“Haven’t you no ould uncle, ma’am, that would do for the like of that?”

Jenny had to struggle with herself not to leap up and hug Capt’n Davy then and there, “What a ninny the girl was!” she thought.  But she said aloud, as well as she could for her throat that was choking her, “I see what you mean, Captain Quiggin.  But, Cap tain ­”

“Ma’am?” said Davy.

“If you have so much thought ­(gulp, gulp) ­for your wife’s welfare (gulp), you ­must love her still (gulp, gulp)?

“I daren’t say no, ma’am,” said Davy, with downcast eyes.

“And if you love her, however deeply she may have offended you, surely you should never leave her.  Come, now, Captain, forgive and forget; she is only a woman, you know.”

“That’s just where the shoe pinches, ma’am, so I’m taking it off.  Out yonder it’ll be easier to forgive.  And if it’ll be harder to forget, what matter?”

Jenny’s eyes were beginning to fill.

“No use crying over spilled milk, is it, ma’am?  The heart-ache is a sort of colic that isn’t cured by drops.”

Jenny was breaking down fast.

“Aw, the heart’s a quare thing, ma’am.  Got its hunger same as anything else.  Starve it, and it’ll know why.  Gives you a kind of a sinking at the pit of your stomach, ma’am.  Did you never feel it, ma’am?”

Davy’s speech was rude enough, but that only made its emotion the more touching to Jenny.  Between gulp and gulp she tried to say that if he went away he would never be happy again.

“Happy, ma’am?  D’ye say happy?  I’m not happy now,” said Davy.

“It isn’t everybody would think so, Captain,” said Jenny, “considering how you spend your evenings ­singing and laughing ­”

“Laughing!  More cry till wool, ma’am, same as clipping a pig.”
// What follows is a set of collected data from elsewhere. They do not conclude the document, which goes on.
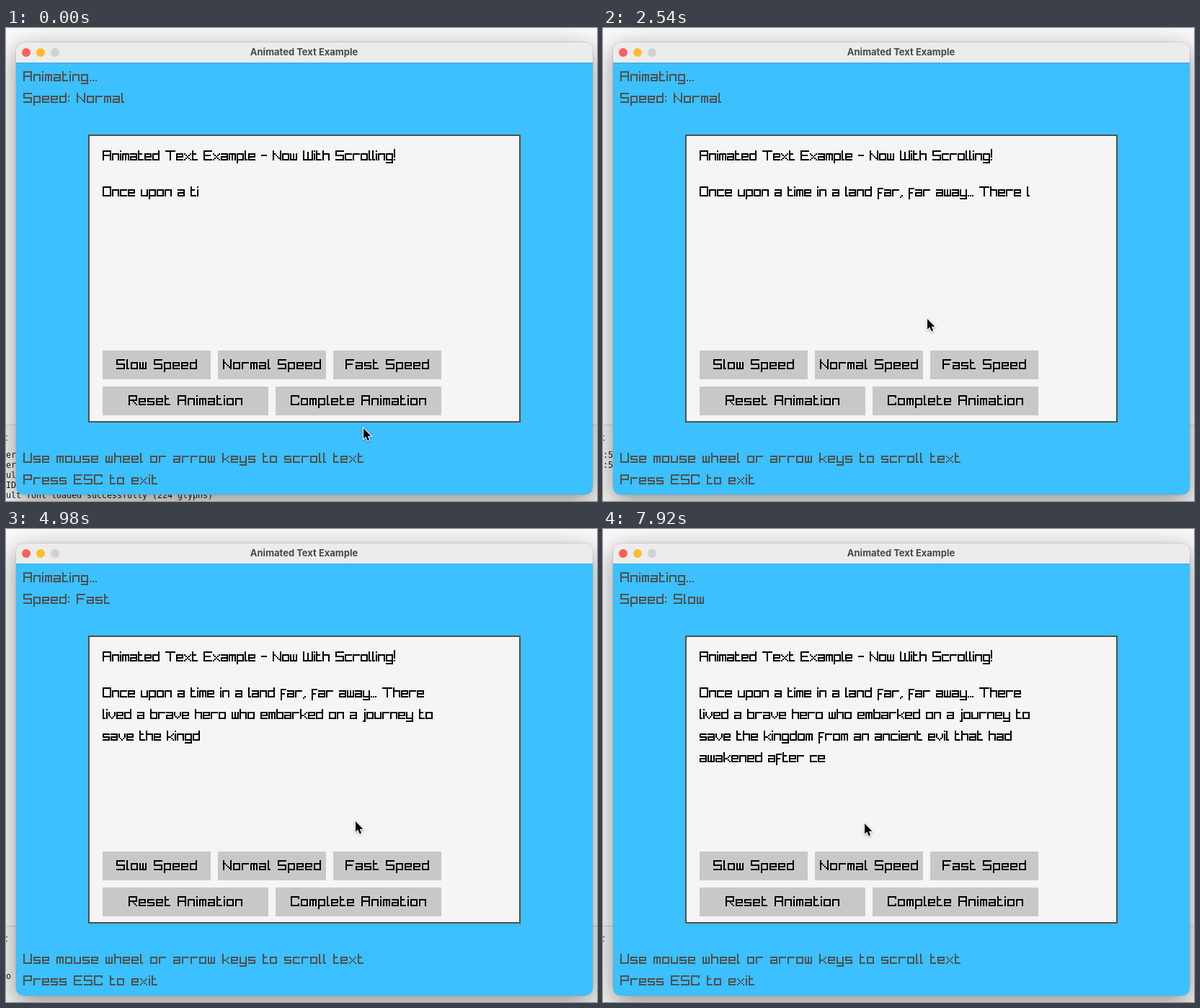
Write an HTML page with a canvas that moves like this. It is 820 px wide and 657 px high and loops after 8000 ms.

```html
<!DOCTYPE html>
<html lang="en">
<head>
<meta charset="utf-8">
<title>Animated Text Example</title>
<style>
  html, body { margin: 0; width: 820px; height: 657px; overflow: hidden; background: #fafafa; }
  canvas { display: block; }
</style>
</head>
<body>
<canvas width="820" height="657"></canvas>
<script>
const ctx = document.querySelector('canvas').getContext('2d');
const LOOP = 8000;

// Blocky lettering: each glyph is a set of shared strokes [x1, y1, x2, y2];
// r is the rightmost column, c the middle one.
const strokes = (r, c = r >> 1) => ({
  t: [0, 2, r, 2], m: [0, 4, r, 4], b: [0, 6, r, 6], d: [0, 8, r, 8],
  l: [0, 2, 0, 6], r: [r, 2, r, 6], c: [c, 2, c, 6],
  p: [0, 2, 0, 8], q: [r, 2, r, 8],
  w: [0, 2, 0, 4], x: [0, 4, 0, 6], u: [r, 2, r, 4], v: [r, 4, r, 6],
  T: [0, 0, r, 0], M: [0, 3, r, 3], L: [0, 0, 0, 6], R: [r, 0, r, 6], C: [c, 0, c, 6],
  W: [0, 0, 0, 3], U: [r, 0, r, 3], V: [r, 3, r, 6],
  o: [r, 0, r, 0], h: [r, 0, r, 1], k: [r, 5, r, 6],
  e: [0, 2, r - 1, 2], E: [0, 3, r - 1, 3], f: [0, 4, r - 1, 4], g: [0, 4, c, 4],
  F: [0, 1, r, 1], P: [0, 1, 0, 8], I: [c, 1, c, 6], J: [0, -1, 0, 4],
  N: [1, 2, 4, 5], K: [3, 4, 5, 6], y: [4, 2, 2, 4], z: [2, 4, 4, 6],
  X: [0, 2, r, 6], Y: [r, 2, 0, 6], i: [0, 4, 2, 6], j: [4, 4, 2, 6],
  n: [1, 6, 0, 7], s: [0, 2, 0, 2], S: [0, 5, 0, 5]
});
const shapes = {
  a: 'trmxb', b: 'Ltrb', c: 'ltb', d: 'ltRb', e: 'ltumb', f: 'FPf', g: 'tlbqd',
  h: 'Ltr', i: 'ol', j: 'oqd', k: 'Lgyz', l: 'Lb', m: 'tlcr', n: 'tlr', o: 'tlrb',
  p: 'ptrb', r: 'tl', s: 'twmvb', t: 'Leb', u: 'lrb', v: 'wuij', w: 'lcrb',
  x: 'XY', y: 'lbqd',
  A: 'TLRM', C: 'TLbhk', E: 'TLEb', F: 'TLE', N: 'LRN', O: 'TLRb', P: 'TLUM',
  R: 'TLUMK', S: 'TWMVb', T: 'TC', U: 'LRb', W: 'LRbI',
  '!': 'Jb', '-': 'M', '.': 'b', ',': 'n', ':': 'sS', ' ': ''
};
const widths = { i: 1, j: 2, l: 2, f: 4, t: 4, T: 7, W: 7, ' ': 3, '!': 1, '-': 4, ',': 2, '.': 1, ':': 1 };
const widthOf = ch => widths[ch] || (ch < 'a' ? 6 : 5);

function makeGlyph(ch) {
  const path = new Path2D(), lines = strokes(widthOf(ch) - 1);
  for (const key of shapes[ch]) {
    const [x1, y1, x2, y2] = lines[key];
    const steps = Math.max(Math.abs(x2 - x1), Math.abs(y2 - y1));
    for (let i = 0; i <= steps; i++) {
      const k = steps ? i / steps : 0;
      path.rect(2 * (x1 + (x2 - x1) * k), 2 * (y1 + (y2 - y1) * k) + 2, 2, 2);
    }
  }
  return path;
}
const glyphs = Object.fromEntries(Object.keys(shapes).map(ch => [ch, makeGlyph(ch)]));

const measure = (text, gap) =>
  [...text].reduce((sum, ch) => sum + 2 * widthOf(ch) + gap, -gap);

function label(text, x, y, color, gap = 2) {
  ctx.fillStyle = color;
  for (const ch of text) {
    ctx.setTransform(1, 0, 0, 1, x, y);
    ctx.fill(glyphs[ch]);
    x += 2 * widthOf(ch) + gap;
  }
  ctx.resetTransform();
}

function box(x, y, w, h, color) {
  ctx.fillStyle = color;
  ctx.fillRect(x, y, w, h);
}

// Typing
const story = 'Once upon a time in a land far, far away... There lived a brave hero who ' +
  'embarked on a journey to save the kingdom from an ancient evil that had awakened after centuries';
const speeds = [
  { name: 'Normal', from: 0, typed: 14.1, rate: 14.7 },
  { name: 'Fast', from: 3359, typed: 63.48, rate: 30 },
  { name: 'Slow', from: 6404, typed: 154.83, rate: 5 }
];

function wrap(text, limit) {
  const lines = [];
  let line = '';
  for (const word of text.split(' ')) {
    const longer = line ? line + ' ' + word : word;
    if (measure(longer, 1) > limit) {
      lines.push(line);
      line = word;
    } else line = longer;
  }
  return [...lines, line];
}

// Console behind the window: [time of appearance, text]
const log = [
  [-5, 'er'], [-4, 'er'], [-3, 'ul'], [-2, 'ID'],
  [-1, 'ult font loaded successfully (224 glyphs)'],
  [400, 'rking Directory: /Users/tobrenalek/Documents/raydial/build'],
  [1000, ':5'], [1250, ':5'],
  [1700, ''], [1950, ''], [2300, ''], [2800, ''], [3200, ''],
  [4500, 'o'], [4700, ''], [4900, ''], [5100, ''], [5300, ''], [5500, '']
];

function drawBackdrop(t) {
  box(0, 0, 820, 657, '#fafafa');
  box(0, 551, 820, 106, '#f4f4f4');
  box(0, 551, 820, 1, '#d2d2d2');
  ctx.fillStyle = '#1c1c1c';
  ctx.font = '11.63px "DejaVu Sans Mono", monospace';
  ctx.textAlign = 'left';
  ctx.textBaseline = 'alphabetic';
  ctx.fillText('t', -4, 573);
  log.filter(([time]) => time <= t).slice(-5).reverse()
    .forEach(([, text], i) => ctx.fillText(text, 0, 653 - 14 * i));
}

function drawWindow() {
  ctx.save();
  ctx.beginPath();
  ctx.roundRect(14, 20, 800, 628, 10);
  ctx.shadowColor = 'rgba(0,0,0,.42)';
  ctx.shadowBlur = 36;
  ctx.shadowOffsetY = 10;
  ctx.fillStyle = '#ececec';
  ctx.fill();
  ctx.shadowColor = 'transparent';
  ctx.strokeStyle = 'rgba(0,0,0,.18)';
  ctx.stroke();
  ctx.clip();
  box(14, 20, 800, 28, '#ececec');
  box(14, 48, 800, 600, '#3cc0ff');
  box(14, 48, 800, 1, '#35a9e0');
  ctx.restore();
  ['#ff5f57', '#febc2e', '#d1d1d1'].forEach((color, i) => {
    ctx.beginPath();
    ctx.arc(28 + 20 * i, 34, 6, 0, 7);
    ctx.fillStyle = color;
    ctx.fill();
  });
  ctx.fillStyle = '#484848';
  ctx.font = '700 13px Inter, sans-serif';
  ctx.textAlign = 'center';
  ctx.fillText('Animated Text Example', 413.5, 38.3);
}

// Pointer: [time, x, y]
const route = [
  [0, 496, 556], [120, 496, 556], [430, 412, 484], [640, 405, 479], [1450, 405, 479],
  [1900, 450, 404], [2800, 450, 404], [3120, 603, 445], [3359, 520, 462], [3840, 480, 459],
  [4300, 485, 406], [5250, 485, 406], [5700, 267, 455], [6880, 267, 455], [7500, 363, 409], [LOOP, 363, 409]
];

function pointerAt(t) {
  const i = route.findIndex(([time]) => time > t);
  const [t0, x0, y0] = route[i - 1], [t1, x1, y1] = route[i];
  const k = (t - t0) / (t1 - t0), ease = k * k * (3 - 2 * k);
  return [Math.round(x0 + (x1 - x0) * ease), Math.round(y0 + (y1 - y0) * ease)];
}

const arrow = new Path2D('M0 0V14.6L3.3 11.6L5.7 17.2L8.1 16.2L5.8 10.7H10.4Z');

function drawPointer(x, y) {
  ctx.save();
  ctx.translate(x, y);
  ctx.shadowColor = 'rgba(0,0,0,.35)';
  ctx.shadowBlur = 3;
  ctx.shadowOffsetY = 1;
  ctx.lineWidth = 2;
  ctx.strokeStyle = '#fff';
  ctx.stroke(arrow);
  ctx.shadowColor = 'transparent';
  ctx.fillStyle = '#000';
  ctx.fill(arrow);
  ctx.restore();
}

const buttons = [
  ['Slow Speed', 134, 448, 150], ['Normal Speed', 294, 448, 150], ['Fast Speed', 454, 448, 150],
  ['Reset Animation', 134, 498, 230], ['Complete Animation', 374, 498, 230]
];

function draw(t) {
  const speed = speeds.findLast(s => s.from <= t);
  const count = Math.floor(speed.typed + speed.rate * (t - speed.from) / 1000);
  const [px, py] = pointerAt(t);
  const gray = '#505050';

  drawBackdrop(t);
  drawWindow();
  label('Animating...', 24, 58, gray);
  label('Speed: ' + speed.name, 24, 88, gray);
  label('Use mouse wheel or arrow keys to scroll text', 24, 588, gray);
  label('Press ESC to exit', 24, 618, gray);

  box(114, 148, 600, 400, gray);
  box(116, 150, 596, 396, '#f5f5f5');
  label('Animated Text Example - Now With Scrolling!', 134, 168, '#000', 1);
  wrap(story.slice(0, count), 460).forEach((line, i) => label(line, 134, 218 + 30 * i, '#000', 1));

  for (const [text, x, y, w] of buttons) {
    const hover = px >= x && px < x + w && py >= y && py < y + 40;
    box(x, y, w, 40, hover ? '#828282' : '#c8c8c8');
    label(text, x + (w - measure(text, 2)) / 2, y + 10, '#000');
  }
  drawPointer(px, py);
}

const start = performance.now();
function tick() {
  draw((performance.now() - start) % LOOP);
  requestAnimationFrame(tick);
}
tick();
</script>
</body>
</html>
```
“So your new friends, Captain, those that your riches have brought you ­”

“Friends?  D’ye say friends?  Them wastrels!  What are they?  Nothing but a parcel of Betty Quilleash’s baby’s stepmothers.  And I’m nothing but Betty Quilleash’s baby myself, ma’am; that’s what I am.”
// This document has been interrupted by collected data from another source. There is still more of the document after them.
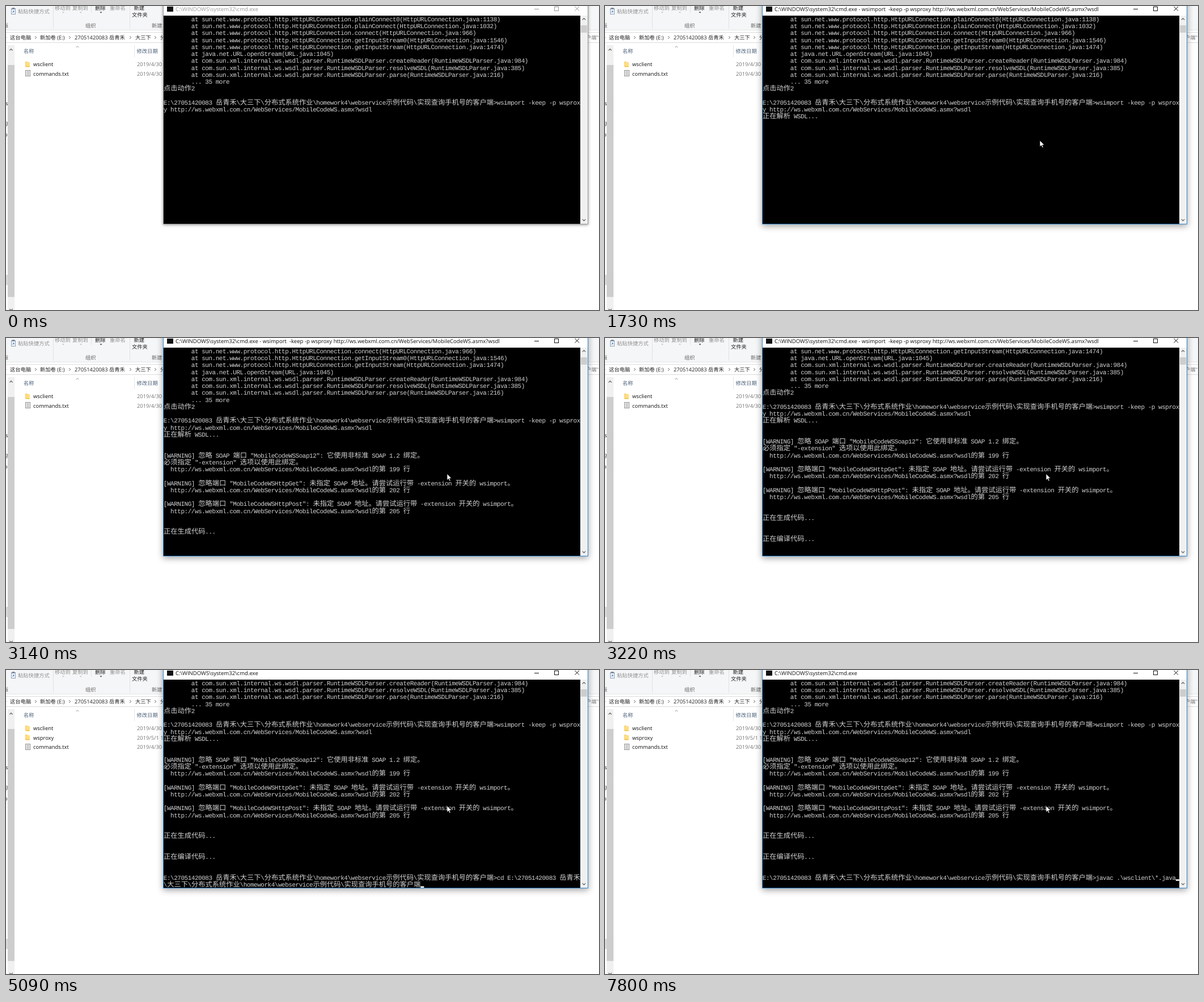
Write an HTML page with a canvas that moves like this. It is 1046 px wide and 536 px high and loops after 8000 ms.

```html
<!DOCTYPE html>
<html lang="zh-CN">
<head>
<meta charset="utf-8">
<title>wsimport</title>
<style>
html, body { margin: 0; width: 100%; height: 100%; overflow: hidden; background: #fff; }
canvas { display: block; }
</style>
</head>
<body>
<canvas id="stage" width="1046" height="536"></canvas>
<script>
const ctx = document.getElementById("stage").getContext("2d");
const LOOP = 8000;
const UI = '"Open Sans", "Noto Sans CJK SC", "Noto Sans CJK", sans-serif';
const LATIN = '11px "Liberation Mono", monospace';
const HAN = '300 12.25px "Noto Sans CJK SC", "Noto Sans CJK", sans-serif';
const COLS = 120, CELL = 6.125, ROW = 12.25, LEFT = 278, TOP = 17;

// Console contents
const OWNER = "27051420083 岳青禾";
const DIR = `E:\\${OWNER}\\大三下\\分布式系统作业\\homework4\\webservice示例代码\\实现查询手机号的客户端`;
const URL_WSDL = "http://ws.webxml.com.cn/WebServices/MobileCodeWS.asmx?wsdl";
const IMPORT = "wsimport -keep -p wsproxy " + URL_WSDL;
const TITLE = "C:\\WINDOWS\\system32\\cmd.exe";
const at = (pkg, method, file, line) => `        at ${pkg}.${method}(${file}.java:${line})`;
const http = (method, line) =>
  at("sun.net.www.protocol.http.HttpURLConnection", method, "HttpURLConnection", line);
const parser = (method, line) =>
  at("com.sun.xml.internal.ws.wsdl.parser.RuntimeWSDLParser", method, "RuntimeWSDLParser", line);
const lineOf = n => `  ${URL_WSDL}的第 ${n} 行`;
const noAddress = port =>
  `[WARNING] 忽略端口 "MobileCodeWS${port}": 未指定 SOAP 地址。请尝试运行带 -extension 开关的 wsimport。`;

const TRACE = [
  http("plainConnect0", 1138), http("plainConnect", 1032), http("connect", 966),
  http("getInputStream0", 1546), http("getInputStream", 1474),
  at("java.net.URL", "openStream", "URL", 1045),
  parser("createReader", 984), parser("resolveWSDL", 385), parser("parse", 216),
  "        ... 35 more", "点击动作2", "", DIR + ">" + IMPORT
];
const PARSING = ["正在解析 WSDL...", "", ""];
const WARNINGS = [
  '[WARNING] 忽略 SOAP 端口 "MobileCodeWSSoap12": 它使用非标准 SOAP 1.2 绑定。',
  '必须指定 "-extension" 选项以使用此绑定。', lineOf(199), "",
  noAddress("HttpGet"), lineOf(202), "",
  noAddress("HttpPost"), lineOf(205), "", "",
  "正在生成代码...", "", ""
];
const COMPILING = ["正在编译代码...", "", ""];

function consoleLines(t) {
  const lines = [...TRACE];
  if (t >= 1730) lines.push(...PARSING);
  if (t >= 3140) lines.push(...WARNINGS);
  if (t >= 3220) lines.push(...COMPILING);
  if (t >= 4140) {
    const command = t < 5090 ? IMPORT : t < 5630 ? "cd " + DIR : "javac .\\wsclient\\*.java";
    lines.push(DIR + ">" + command);
  }
  return lines;
}

const scrollAt = t => t < 3140 ? 0 : t < 3220 ? 2 : t < 4140 ? 4 : 6;

// Caret periods: start, end, column, screen row
const CARETS = [
  [990, 1350, 60, 13], [1350, 1510, 0, 14], [2510, 3060, 0, 17],
  [4140, 4630, 60, 29], [5090, 5630, 74, 29],
  [5800, 6270, 119, 28], [6790, 7260, 119, 28], [7800, 8000, 119, 28]
];

function box(x, y, w, h, color) {
  ctx.fillStyle = color;
  ctx.fillRect(x, y, w, h);
}

function label(text, x, mid, color = "#222", size = 9.3) {
  ctx.font = `${size}px ${UI}`;
  ctx.fillStyle = color;
  ctx.fillText(text, x, mid + size * 0.36);
}

function stroke(color, width, ...points) {
  ctx.strokeStyle = color;
  ctx.lineWidth = width;
  ctx.beginPath();
  points.forEach(([x, y]) => ctx.lineTo(x, y));
  ctx.stroke();
}

// Small open arrowhead: dx, dy give the direction of its tip
function chevron(x, y, dx, dy, color = "#444", s = 2.6, width = 1.1) {
  const back = (side) => [x - dx * s / 2 + dy * side * s, y - dy * s / 2 + dx * side * s];
  stroke(color, width, back(-1), [x + dx * s / 2, y + dy * s / 2], back(1));
}

function dropMark(x, y, color) {
  ctx.fillStyle = color;
  ctx.beginPath();
  ctx.moveTo(x - 2, y - 1);
  ctx.lineTo(x + 2, y - 1);
  ctx.lineTo(x, y + 1);
  ctx.fill();
}

function folder(y) {
  box(34, y - 5, 4, 9, "#f4cf66");
  box(35, y - 4, 7, 9, "#ffdd83");
  box(34, y + 3, 7, 1, "#eabf52");
}

function textFile(y) {
  box(34, y - 6, 9, 11, "#8c8c8c");
  box(35, y - 5, 7, 9, "#fff");
  for (let i = 0; i < 4; i++) box(36, y - 4 + i * 2, 5, 1, "#a0a0a0");
}

function drawRibbon() {
  const gray = "#929292", group = "#666";
  box(0, 0, 1046, 42, "#f5f6f7");
  box(0, 42, 1046, 1, "#e3e4e5");
  for (const x of [83, 218]) box(x, 0, 1, 40, "#e1e2e3");
  box(150, 0, 1, 12, "#e1e2e3");
  box(9, 4, 8, 11, "#8fa0b3");
  box(10, 6, 6, 8, "#f3f7fb");
  box(11, 3, 4, 2, "#71849a");
  stroke("#5285bd", 1, [11.5, 12], [14, 9], [12, 9], [14, 9], [14, 11]);
  label("粘贴快捷方式", 21, 9.5, gray);
  label("移动到", 86, 4, gray);
  label("复制到", 117, 4, gray);
  label("删除", 157, 4);
  label("重命名", 183, 4, gray);
  label("新建", 225.5, 4);
  label("文件夹", 222, 16);
  dropMark(101, 11.5, "#bbb");
  dropMark(132, 11.5, "#bbb");
  dropMark(167.5, 11.5, "#222");
  label("板", -5, 34.5, group);
  label("组织", 140, 34.5, group);
  label("新建", 257, 34.5, group);
}

function drawAddress() {
  box(0, 46, 1046, 1, "#dcdcdc");
  box(0, 64, 1046, 1, "#dcdcdc");
  label("这台电脑", 7, 55.5);
  label("新加卷 (E:)", 60, 55.5);
  label(OWNER, 121, 55.5);
  label("大三下", 228, 55.5);
  label("分布式系统作业", 272, 55.5);
  for (const x of [-1, 52.5, 112.5, 219.5, 263.5]) chevron(x, 55.5, 1, 0, "#555", 2.3, 1);
  label('户端"', 1023, 56, "#777");
}

function drawFiles(t) {
  label("s", -1, 172);
  label("的", -6, 208);
  label("o", -3, 227);
  box(0, 474, 3, 18, "#d9d9d9");
  box(3, 69, 12, 467, "#f0f0f0");
  box(3, 104, 12, 409, "#cdcdcd");
  chevron(9, 77, 0, -1);
  chevron(9, 535.5, 0, 1);
  label("名称", 31, 80, "#4c607a");
  label("修改日期", 230.5, 80, "#4c607a");
  chevron(126, 72, 0, -1, "#777", 2.4, 0.8);
  box(226, 69, 1, 21, "#e5e5e5");

  const files = [["wsclient", "2019/4/30"], ["commands.txt", "2019/4/30"]];
  if (t >= 4220) files.splice(1, 0, ["wsproxy", "2019/5/1 10:23"]);
  files.forEach(([name, date], i) => {
    const y = 103 + i * 16.5;
    (name.endsWith(".txt") ? textFile : folder)(Math.round(y - 0.5));
    label(name, 48, y, "#111", 9.4);
    label(date, 231, y, "#747474");
  });
}

function drawWindow(t) {
  const active = t >= 430;
  const ink = active ? "#111" : "#999";
  ctx.save();
  ctx.shadowColor = active ? "rgba(0,0,0,.38)" : "rgba(0,0,0,.42)";
  ctx.shadowBlur = active ? 11 : 5;
  ctx.shadowOffsetY = active ? 3 : 1;
  box(277, -12, 750, 397, active ? "#2f86cf" : "#9a9a9a");
  ctx.restore();
  box(278, 0, 748, 17, "#fff");
  box(284, 1, 11, 9, "#111");
  const running = t >= 1350 && t < 4140;
  label(TITLE + (running ? " - " + IMPORT.replace(" ", "  ") : ""), 299, 5.2, ink, 9.55);
  box(932, 5, 8, 1, ink);
  ctx.strokeStyle = ink;
  ctx.lineWidth = 1;
  ctx.strokeRect(967.5, 1.5, 7, 7);
  stroke(ink, 1, [1003.5, 1], [1011, 8.5]);
  stroke(ink, 1, [1011, 1], [1003.5, 8.5]);

  box(LEFT, TOP, 735, 367, "#000");
  box(1013, TOP, 13, 367, "#f0f0f0");
  box(1014, 34, 11, 13, "#cdcdcd");
  chevron(1019.5, 23, 0, -1);
  chevron(1019.5, 377.5, 0, 1);
}

function drawConsole(t) {
  let row = -scrollAt(t);
  ctx.save();
  ctx.beginPath();
  ctx.rect(LEFT, TOP, 735, 367);
  ctx.clip();
  ctx.fillStyle = "#d2d2d2";
  for (const line of consoleLines(t)) {
    let col = 0;
    for (const ch of line) {
      const wide = ch > "\u2e80";
      if (col >= COLS) { col = 0; row++; }
      if (row >= 0 && ch !== " ") {
        ctx.font = wide ? HAN : LATIN;
        ctx.fillText(ch, LEFT + col * CELL - (wide ? 0 : 0.2), TOP + row * ROW + 9.9);
      }
      col += wide ? 2 : 1;
    }
    row++;
  }
  for (const [from, to, col, r] of CARETS)
    if (t >= from && t < to) box(LEFT + col * CELL, TOP + r * ROW + 9, CELL, 2.8, "#eee");
  ctx.restore();
}

function drawPointer(t) {
  if (t < 70) return;
  const p = Math.min(1, (Math.floor((t - 70) / 71) + 1) / 8);
  const rest = (1 - p) ** 2;
  const [x, y] = t < 2510 ? [767 + 10 * rest, 237 + 290 * rest] : [778, 239.5];
  ctx.save();
  ctx.translate(x, y);
  const arrow = new Path2D("M0 0V11.2L2.6 8.8L4.4 12.8L6.2 12L4.4 8.1H8Z");
  ctx.fillStyle = "#fff";
  ctx.fill(arrow);
  ctx.strokeStyle = "#000";
  ctx.lineWidth = 0.7;
  ctx.stroke(arrow);
  ctx.restore();
}

function draw(t) {
  box(0, 0, 1046, 536, "#fff");
  drawRibbon();
  drawAddress();
  drawFiles(t);
  drawWindow(t);
  drawConsole(t);
  drawPointer(t);
}

ctx.textRendering = "geometricPrecision";
const start = performance.now();
function tick() {
  draw((performance.now() - start) % LOOP);
  requestAnimationFrame(tick);
}
tick();
</script>
</body>
</html>
```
The stalwart fellow did not look much like anybody’s infant, but Davy could not laugh, and Jenny’s eyes were streaming.

“Betty lived at Michael, ma’am, and died when her baby was suckling.  There wasn’t no feeding-bottles in them days, and the little one was missing the poor dead mawther mortal.  But babies is like lammies, ma’am, they’ve got their season, and mostly all the women of the parish had babies that year.  So first one woman would whip up Betty’s baby and give it a taste of the breast, and then another would whip it up and do likewise, until the little baby cuckoo was in every baby nest in the place, and living all over the street, like the rum-butter bowl and the preserving pan.  But no use at all, at all.  The little mite wasted away.  Poor thing, poor thing.  Twenty mawthers wasn’t making up to it for the right one it had lost.  That’s me, ma’am; that’s me.”

Jenny Crow went away, crying openly, having promised to be a party to the innocent deception which Captain Davy had suggested.  “That Nelly Kinvig is as hard as a flint,” she told herself, bitterly.  “I’ve no patience with such flinty people; and won’t I give it her piping hot at the very next opportunity?”